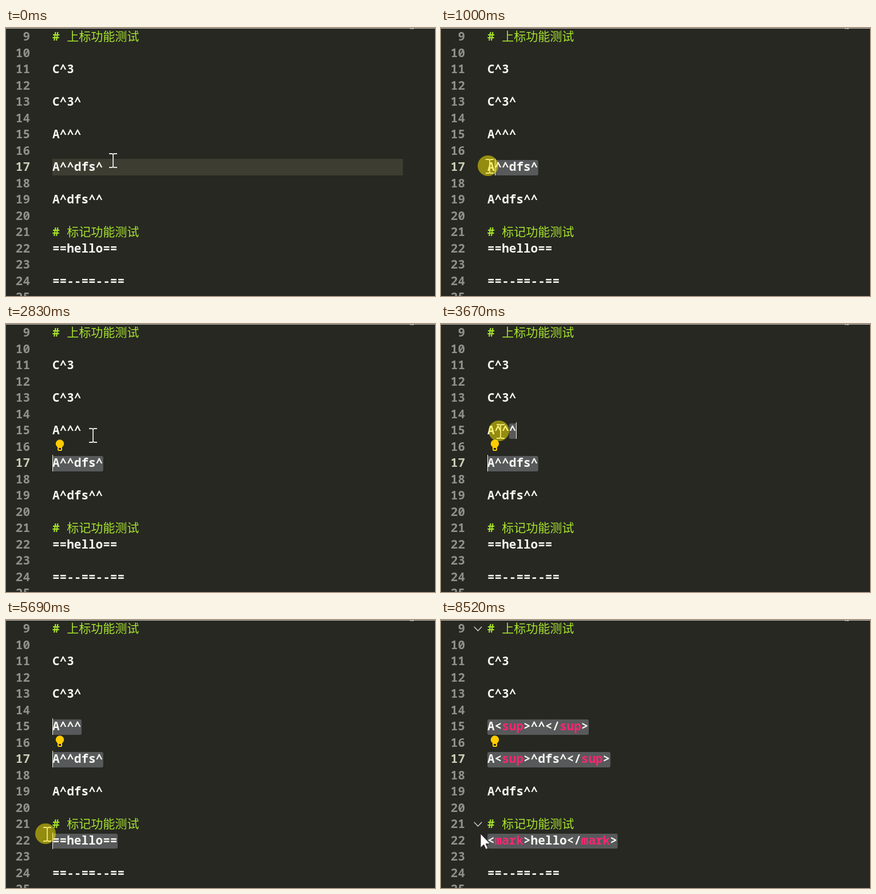
Animation, 749 px wide and 469 px high, one loop 8.7 s. Source, as an HTML page:

```html
<!DOCTYPE html>
<html lang="zh">
<head>
<meta charset="utf-8">
<style>
html, body { margin: 0; width: 100%; height: 100%; overflow: hidden; background: #272822; }
svg { display: block; }
text { font: bold 21px "Noto Sans Mono", "DejaVu Sans Mono", monospace; fill: #f8f8f2; white-space: pre; }
.num { fill: #90908a; text-anchor: end; }
.on { fill: #c8ccb4; }
.head { fill: #a6e22e; }
.han { font: 21px "Noto Sans CJK SC", "Noto Sans CJK", sans-serif; }
.tag { fill: #f92672; }
.sel { fill: #57595a; }
</style>
</head>
<body>
<svg id="stage" width="749" height="469" viewBox="0 0 749 469"></svg>
<script>
const LOOP = 8700, LEFT = 81, CH = 12.6, LINE = 28.5;
const EDIT = 7020;

// Screen capture of the pointer: time, x, y, kind
// i = beam, d = dragging beam, p = pressed beam, a = arrow
const pointer = [
  [0, 187, 232, 'i'], [160, 170, 238, 'i'], [350, 141, 231, 'd'],
  [530, 111, 227, 'd'], [670, 96, 233, 'd'], [840, 87, 238, 'd'],
  [1000, 82, 241, 'd'], [1170, 80, 242, 'p'], [1830, 81, 244, 'p'],
  [2000, 84, 246, 'p'], [2170, 86, 248, 'p'], [2500, 88, 250, 'i'],
  [2830, 152, 195, 'i'], [3170, 140, 189, 'i'], [3340, 134, 188, 'p'],
  [3510, 122, 188, 'd'], [3670, 101, 187, 'd'], [3840, 76, 187, 'd'],
  [4010, 71, 187, 'a'], [4360, 104, 250, 'i'], [4530, 170, 340, 'i'],
  [4690, 212, 378, 'i'], [4840, 224, 386, 'i'], [5000, 222, 385, 'i'],
  [5170, 220, 384, 'i'], [5340, 217, 383, 'p'], [5500, 142, 379, 'd'],
  [5690, 69, 374, 'd'], [6020, 69, 374, 'a']
];

// Selection start and caret column on each edited row: time, start, caret
const selections = {
  15: [[3340, 4, 4], [3670, 3, 4], [3840, 0, 0]],
  17: [[350, 5, 5], [530, 0, -1], [670, 2, 2], [840, 1, 1], [1330, 0, 0]],
  22: [[5340, 9, 9], [5500, 4, 4], [5690, 0, 0]]
};

const before = {
  9: '# 上标功能测试', 11: 'C^3', 13: 'C^3^', 15: 'A^^^', 17: 'A^^dfs^',
  19: 'A^dfs^^', 21: '# 标记功能测试', 22: '==hello==', 24: '==--==--=='
};
const after = {
  ...before,
  15: 'A<sup>^^</sup>', 17: 'A<sup>^dfs^</sup>', 22: '<mark>hello</mark>'
};

const at = (keys, t) => keys.filter(k => k[0] <= t).pop();
const rowTop = row => 229 + (row - 17) * LINE;
const base = row => Math.round(rowTop(row) + 21);
const col = n => LEFT + n * CH;
const esc = s => s.replace(/</g, '&lt;').replace(/>/g, '&gt;');
const text = (x, row, s, cls = '') => `<text x="${x}" y="${base(row)}" class="${cls}">${s}</text>`;
const rect = (x, y, w, h, attr) => `<rect x="${x}" y="${y}" width="${w}" height="${h}" ${attr}/>`;
const path = (d, attr) => `<path d="${d}" ${attr}/>`;

function code(row, s) {
  if (s[0] === '#')
    return text(LEFT, row, '#', 'head') + text(col(2), row, s.slice(2), 'head han');
  const parts = s.split(/(sup|mark)/);
  let n = 0, out = '';
  for (const part of parts) {
    out += text(col(n), row, esc(part), /^(sup|mark)$/.test(part) ? 'tag' : '');
    n += part.length;
  }
  return out;
}

const caret = (row, n) =>
  rect(Math.round(col(n)), Math.round(rowTop(row)), 1, 29, 'fill="#f8f8f0"');

function bulb() {
  return '<g fill="#ffcc00"><circle cx="94" cy="209.5" r="7.2"/>' +
    path('M90 214h8v6q0 2-2 2h-4q-2 0-2-2z', '') +
    rect(92, 217, 4, 3, 'fill="#272822"') + '</g>';
}

const chevron = row =>
  path(`M57.8 ${rowTop(row) + 10.8}l6.7 7 6.7-7`, 'fill="none" stroke="#c5c5c5" stroke-width="1.5"');

function drawPointer([, x, y, kind]) {
  if (kind === 'a')
    return path(`M${x} ${y}v24.5l5.6-5.3 3.7 8 3.8-1.7-3.7-7.8h7.7z`,
      'fill="#fff" stroke="#222" stroke-width="1"');
  const bx = x + (kind === 'd' ? 3 : 0), by = y + (kind === 'i' ? 0 : 1);
  const beam = path(`M${bx - 7} ${by - 12}h5.5l1.5 1.5 1.5-1.5h5.5` +
    `M${bx - 7} ${by + 12}h5.5l1.5-1.5 1.5 1.5h5.5M${bx} ${by - 11}v22`,
    'fill="none" stroke="#e4e4e0" stroke-width="1.8"');
  return beam + (kind === 'i' ? '' :
    `<circle cx="${x}" cy="${y}" r="18" fill="#fff000" fill-opacity=".5"/>`);
}

function scene(t) {
  const lines = t < EDIT ? before : after;
  const mouse = at(pointer, t);
  const twoRows = t >= 530 && t < 670;
  const blink = t < EDIT || Math.floor((t - EDIT) / 500) % 2 === 0;
  const active = twoRows ? 16 : 17;
  let back = '', front = '';

  if (t < 350) back += rect(LEFT, 229, 612, 29, 'fill="#3e3d32"');
  if (twoRows) {
    back += rect(LEFT, 201, 12, 32, 'class="sel" rx="3"');
    front += caret(16, 0);
  }
  for (const row in selections) {
    const s = at(selections[row], t);
    if (!s) continue;
    const width = (lines[row].length - s[1]) * CH;
    const y = Math.round(rowTop(+row)) + (twoRows ? 0 : 2);
    const bottom = Math.round(rowTop(+row) + LINE);
    if (width > 0) back += rect(col(s[1]), y, width + .6, bottom - y, 'class="sel" rx="3"');
    if (s[2] >= 0 && blink) front += caret(+row, s[2]);
  }

  for (let row = 9; row <= 25; row++) {
    back += text(42, row, row, row === active ? 'num on' : 'num');
    if (lines[row]) back += code(row, lines[row]);
  }
  if (t >= 1170) front += bulb();
  if (mouse[3] === 'a') front += chevron(9) + chevron(21);

  const edge = rect(0, 0, 749, 1, 'fill="#c4c4c2"') +
    rect(705, 1, 2, 1, 'fill="#aaa"') + rect(708, 1, 4, 1, 'fill="#aaa"');
  return back + front + edge + drawPointer(mouse);
}

const stage = document.getElementById('stage');
let shown = '';
function tick(now) {
  const next = scene(Math.max(0, now) % LOOP);
  if (next !== shown) stage.innerHTML = shown = next;
  requestAnimationFrame(tick);
}
tick(0);
</script>
</body>
</html>
```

__Task objective__
Please copy out the material above exactly, with the images removed.

__Exercise output__
Animation, 749 px wide and 469 px high, one loop 8.7 s. Source, as an HTML page:

```html
<!DOCTYPE html>
<html lang="zh">
<head>
<meta charset="utf-8">
<style>
html, body { margin: 0; width: 100%; height: 100%; overflow: hidden; background: #272822; }
svg { display: block; }
text { font: bold 21px "Noto Sans Mono", "DejaVu Sans Mono", monospace; fill: #f8f8f2; white-space: pre; }
.num { fill: #90908a; text-anchor: end; }
.on { fill: #c8ccb4; }
.head { fill: #a6e22e; }
.han { font: 21px "Noto Sans CJK SC", "Noto Sans CJK", sans-serif; }
.tag { fill: #f92672; }
.sel { fill: #57595a; }
</style>
</head>
<body>
<svg id="stage" width="749" height="469" viewBox="0 0 749 469"></svg>
<script>
const LOOP = 8700, LEFT = 81, CH = 12.6, LINE = 28.5;
const EDIT = 7020;

// Screen capture of the pointer: time, x, y, kind
// i = beam, d = dragging beam, p = pressed beam, a = arrow
const pointer = [
  [0, 187, 232, 'i'], [160, 170, 238, 'i'], [350, 141, 231, 'd'],
  [530, 111, 227, 'd'], [670, 96, 233, 'd'], [840, 87, 238, 'd'],
  [1000, 82, 241, 'd'], [1170, 80, 242, 'p'], [1830, 81, 244, 'p'],
  [2000, 84, 246, 'p'], [2170, 86, 248, 'p'], [2500, 88, 250, 'i'],
  [2830, 152, 195, 'i'], [3170, 140, 189, 'i'], [3340, 134, 188, 'p'],
  [3510, 122, 188, 'd'], [3670, 101, 187, 'd'], [3840, 76, 187, 'd'],
  [4010, 71, 187, 'a'], [4360, 104, 250, 'i'], [4530, 170, 340, 'i'],
  [4690, 212, 378, 'i'], [4840, 224, 386, 'i'], [5000, 222, 385, 'i'],
  [5170, 220, 384, 'i'], [5340, 217, 383, 'p'], [5500, 142, 379, 'd'],
  [5690, 69, 374, 'd'], [6020, 69, 374, 'a']
];

// Selection start and caret column on each edited row: time, start, caret
const selections = {
  15: [[3340, 4, 4], [3670, 3, 4], [3840, 0, 0]],
  17: [[350, 5, 5], [530, 0, -1], [670, 2, 2], [840, 1, 1], [1330, 0, 0]],
  22: [[5340, 9, 9], [5500, 4, 4], [5690, 0, 0]]
};

const before = {
  9: '# 上标功能测试', 11: 'C^3', 13: 'C^3^', 15: 'A^^^', 17: 'A^^dfs^',
  19: 'A^dfs^^', 21: '# 标记功能测试', 22: '==hello==', 24: '==--==--=='
};
const after = {
  ...before,
  15: 'A<sup>^^</sup>', 17: 'A<sup>^dfs^</sup>', 22: '<mark>hello</mark>'
};

const at = (keys, t) => keys.filter(k => k[0] <= t).pop();
const rowTop = row => 229 + (row - 17) * LINE;
const base = row => Math.round(rowTop(row) + 21);
const col = n => LEFT + n * CH;
const esc = s => s.replace(/</g, '&lt;').replace(/>/g, '&gt;');
const text = (x, row, s, cls = '') => `<text x="${x}" y="${base(row)}" class="${cls}">${s}</text>`;
const rect = (x, y, w, h, attr) => `<rect x="${x}" y="${y}" width="${w}" height="${h}" ${attr}/>`;
const path = (d, attr) => `<path d="${d}" ${attr}/>`;

function code(row, s) {
  if (s[0] === '#')
    return text(LEFT, row, '#', 'head') + text(col(2), row, s.slice(2), 'head han');
  const parts = s.split(/(sup|mark)/);
  let n = 0, out = '';
  for (const part of parts) {
    out += text(col(n), row, esc(part), /^(sup|mark)$/.test(part) ? 'tag' : '');
    n += part.length;
  }
  return out;
}

const caret = (row, n) =>
  rect(Math.round(col(n)), Math.round(rowTop(row)), 1, 29, 'fill="#f8f8f0"');

function bulb() {
  return '<g fill="#ffcc00"><circle cx="94" cy="209.5" r="7.2"/>' +
    path('M90 214h8v6q0 2-2 2h-4q-2 0-2-2z', '') +
    rect(92, 217, 4, 3, 'fill="#272822"') + '</g>';
}

const chevron = row =>
  path(`M57.8 ${rowTop(row) + 10.8}l6.7 7 6.7-7`, 'fill="none" stroke="#c5c5c5" stroke-width="1.5"');

function drawPointer([, x, y, kind]) {
  if (kind === 'a')
    return path(`M${x} ${y}v24.5l5.6-5.3 3.7 8 3.8-1.7-3.7-7.8h7.7z`,
      'fill="#fff" stroke="#222" stroke-width="1"');
  const bx = x + (kind === 'd' ? 3 : 0), by = y + (kind === 'i' ? 0 : 1);
  const beam = path(`M${bx - 7} ${by - 12}h5.5l1.5 1.5 1.5-1.5h5.5` +
    `M${bx - 7} ${by + 12}h5.5l1.5-1.5 1.5 1.5h5.5M${bx} ${by - 11}v22`,
    'fill="none" stroke="#e4e4e0" stroke-width="1.8"');
  return beam + (kind === 'i' ? '' :
    `<circle cx="${x}" cy="${y}" r="18" fill="#fff000" fill-opacity=".5"/>`);
}

function scene(t) {
  const lines = t < EDIT ? before : after;
  const mouse = at(pointer, t);
  const twoRows = t >= 530 && t < 670;
  const blink = t < EDIT || Math.floor((t - EDIT) / 500) % 2 === 0;
  const active = twoRows ? 16 : 17;
  let back = '', front = '';

  if (t < 350) back += rect(LEFT, 229, 612, 29, 'fill="#3e3d32"');
  if (twoRows) {
    back += rect(LEFT, 201, 12, 32, 'class="sel" rx="3"');
    front += caret(16, 0);
  }
  for (const row in selections) {
    const s = at(selections[row], t);
    if (!s) continue;
    const width = (lines[row].length - s[1]) * CH;
    const y = Math.round(rowTop(+row)) + (twoRows ? 0 : 2);
    const bottom = Math.round(rowTop(+row) + LINE);
    if (width > 0) back += rect(col(s[1]), y, width + .6, bottom - y, 'class="sel" rx="3"');
    if (s[2] >= 0 && blink) front += caret(+row, s[2]);
  }

  for (let row = 9; row <= 25; row++) {
    back += text(42, row, row, row === active ? 'num on' : 'num');
    if (lines[row]) back += code(row, lines[row]);
  }
  if (t >= 1170) front += bulb();
  if (mouse[3] === 'a') front += chevron(9) + chevron(21);

  const edge = rect(0, 0, 749, 1, 'fill="#c4c4c2"') +
    rect(705, 1, 2, 1, 'fill="#aaa"') + rect(708, 1, 4, 1, 'fill="#aaa"');
  return back + front + edge + drawPointer(mouse);
}

const stage = document.getElementById('stage');
let shown = '';
function tick(now) {
  const next = scene(Math.max(0, now) % LOOP);
  if (next !== shown) stage.innerHTML = shown = next;
  requestAnimationFrame(tick);
}
tick(0);
</script>
</body>
</html>
```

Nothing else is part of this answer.